Movement accents unusual parts of the body: a wrist, an elbow, the top of a shoulder blade. Arms whisk the air around the body as if a draft of air was blowing through them. The legs occasionally sweep through space in broad strokes, and dancers pass through recognizable transitions — a coupé here, a fifth position there.
As with paint layered on a canvas, there’s a sense of depth and texture that draws people in to Stallings’ 360-degree world. Once there, viewers can experience her work at a gut level that’s uncannily self-revealing.
Stallings finds it refreshing to choreograph for the DMAC’s tiny jewel-box space, where viewers won’t miss any parts of the work. The intimate theater makes it possible to explore subtler movements and delve into more intimate emotions. The inherent risk of dancing in large public spaces — risk of being touched, violated — won’t exist here, and the dancers can let down the invisible “cloak,” or “membrane” of protection, that they often create by using a strong internal focus to separate themselves from the public. Because “Halo” will unfold in a safe environment, in close proximity to the audience, even the eyes can soften as dancers let down that last little veil.
“It’s very simple,” Stallings told me. “Maybe folks will be left with the sense that we were at eye level, completely softened … and we can be really human now.”
While in New York, Stallings will choreograph “Both,” a duet for Drew Jacoby and David Hallberg for a premiere at Jacob’s Pillow July 21-25. And on July 23 and 24, gloATL will perform the site-specific “Roem” on the Woodruff Arts Center campus.
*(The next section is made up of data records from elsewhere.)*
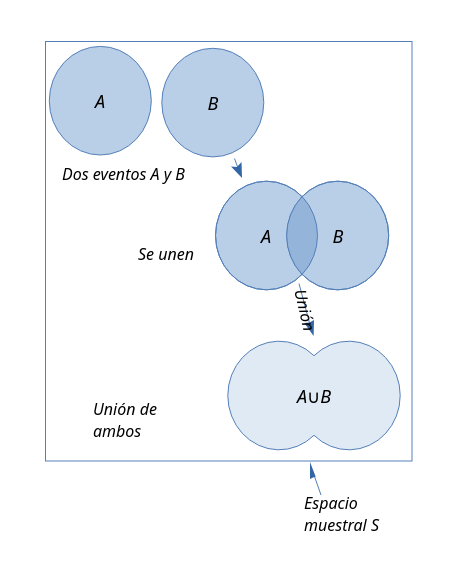
<!DOCTYPE html>
<html lang="es">
<head>
<meta charset="utf-8">
<title>Unión de eventos</title>
<style>
:root {
  --paper: #ffffff;
  --ink: #000000;
  --outline: #5480b9;
  --event: #729fcf;
  --event-fill: #b9cee7;
  --overlap: #95b4da;
  --union-fill: #e0eaf5;
  --arrow: #3465a4;
}
* { box-sizing: border-box; margin: 0; }
html, body { width: 454px; height: 567px; overflow: hidden; background: var(--paper); }
.diagram {
  position: relative;
  width: 454px;
  height: 567px;
  overflow: hidden;
  color: var(--ink);
  font: italic 16px/22px "Noto Sans", "Open Sans", sans-serif;
}
.shapes { position: absolute; inset: 0; display: block; }
.outline { stroke: var(--outline); stroke-width: 1; }
.event { fill: var(--event-fill); }
.overlap { fill: var(--overlap); }
.union { fill: var(--union-fill); }
.arrow line { stroke: var(--outline); stroke-width: 1; }
.arrow polygon { fill: var(--arrow); }
.caption, .symbol { position: absolute; white-space: nowrap; }
.symbol { width: 60px; font-size: 18px; line-height: 24px; text-align: center; }
.cup { font-style: normal; }
.event-a { left: 70px; top: 89px; }
.event-b { left: 183px; top: 91px; }
.joined-a { left: 236px; top: 224px; }
.joined-b { left: 308px; top: 224px; }
.union-ab { left: 284px; top: 384px; }
.two-events { left: 62px; top: 163px; }
.joining { left: 138px; top: 243px; }
.union-both { left: 93px; top: 398px; }
.sample-space { left: 304px; top: 492px; }
.union-step {
  left: 275px;
  top: 299px;
  width: 60px;
  text-align: center;
  transform: rotate(77deg);
}
</style>
</head>
<body>
<main class="diagram">
  <svg class="shapes" width="454" height="567" viewBox="0 0 454 567" aria-hidden="true">
    <defs>
      <clipPath id="inside-a"><ellipse cx="266.5" cy="235.5" rx="51" ry="54.5"/></clipPath>
    </defs>
    <rect class="outline" x="45.5" y="41.5" width="366.5" height="419.5" fill="none"/>

    <g class="outline event">
      <ellipse cx="100.3" cy="100.7" rx="51" ry="54.3"/>
      <ellipse cx="212.8" cy="102.6" rx="51" ry="54.3"/>
      <ellipse cx="266.5" cy="235.5" rx="51" ry="54.3"/>
      <ellipse cx="337.7" cy="235.5" rx="51" ry="54.3"/>
    </g>
    <ellipse class="overlap" cx="337.7" cy="235.5" rx="51" ry="54.3" clip-path="url(#inside-a)"/>
    <g class="outline" fill="none">
      <ellipse cx="266.5" cy="235.5" rx="51" ry="54.3"/>
      <ellipse cx="337.7" cy="235.5" rx="51" ry="54.3"/>
    </g>

    <path class="outline union" d="M314 355.7 A51.3 54.3 0 1 0 314 435.3 A51.3 54.3 0 1 0 314 355.7 Z"/>

    <g class="arrow">
      <line x1="234.5" y1="158.5" x2="238" y2="168"/>
      <polygon points="231,166.5 237,167 241.5,162 242,178"/>
      <line x1="299" y1="283.5" x2="309.5" y2="323"/>
      <polygon points="304.3,323 309.5,322.5 314,320 313.6,336"/>
      <line x1="321" y1="495" x2="314" y2="475"/>
      <polygon points="310,462 315.7,476.7 313,477.5 310,479"/>
    </g>
  </svg>

  <span class="symbol event-a">A</span>
  <span class="symbol event-b">B</span>
  <p class="caption two-events">Dos eventos A y B</p>

  <span class="symbol joined-a">A</span>
  <span class="symbol joined-b">B</span>
  <p class="caption joining">Se unen</p>

  <p class="caption union-step">Unión</p>
  <span class="symbol union-ab">A<span class="cup">∪</span>B</span>
  <p class="caption union-both">Unión de<br>ambos</p>

  <p class="caption sample-space">Espacio<br>muestral S</p>
</main>
</body>
</html>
Next fall, Stallings will create a new work for Kennesaw State University dance majors as the school’s first dance artist in residence.
Under gloATL’s executive director, Bill Kaelin, who’s creating the position, plans are in process for a site-specific work in Atlanta next fall that will be on a larger scale than ever.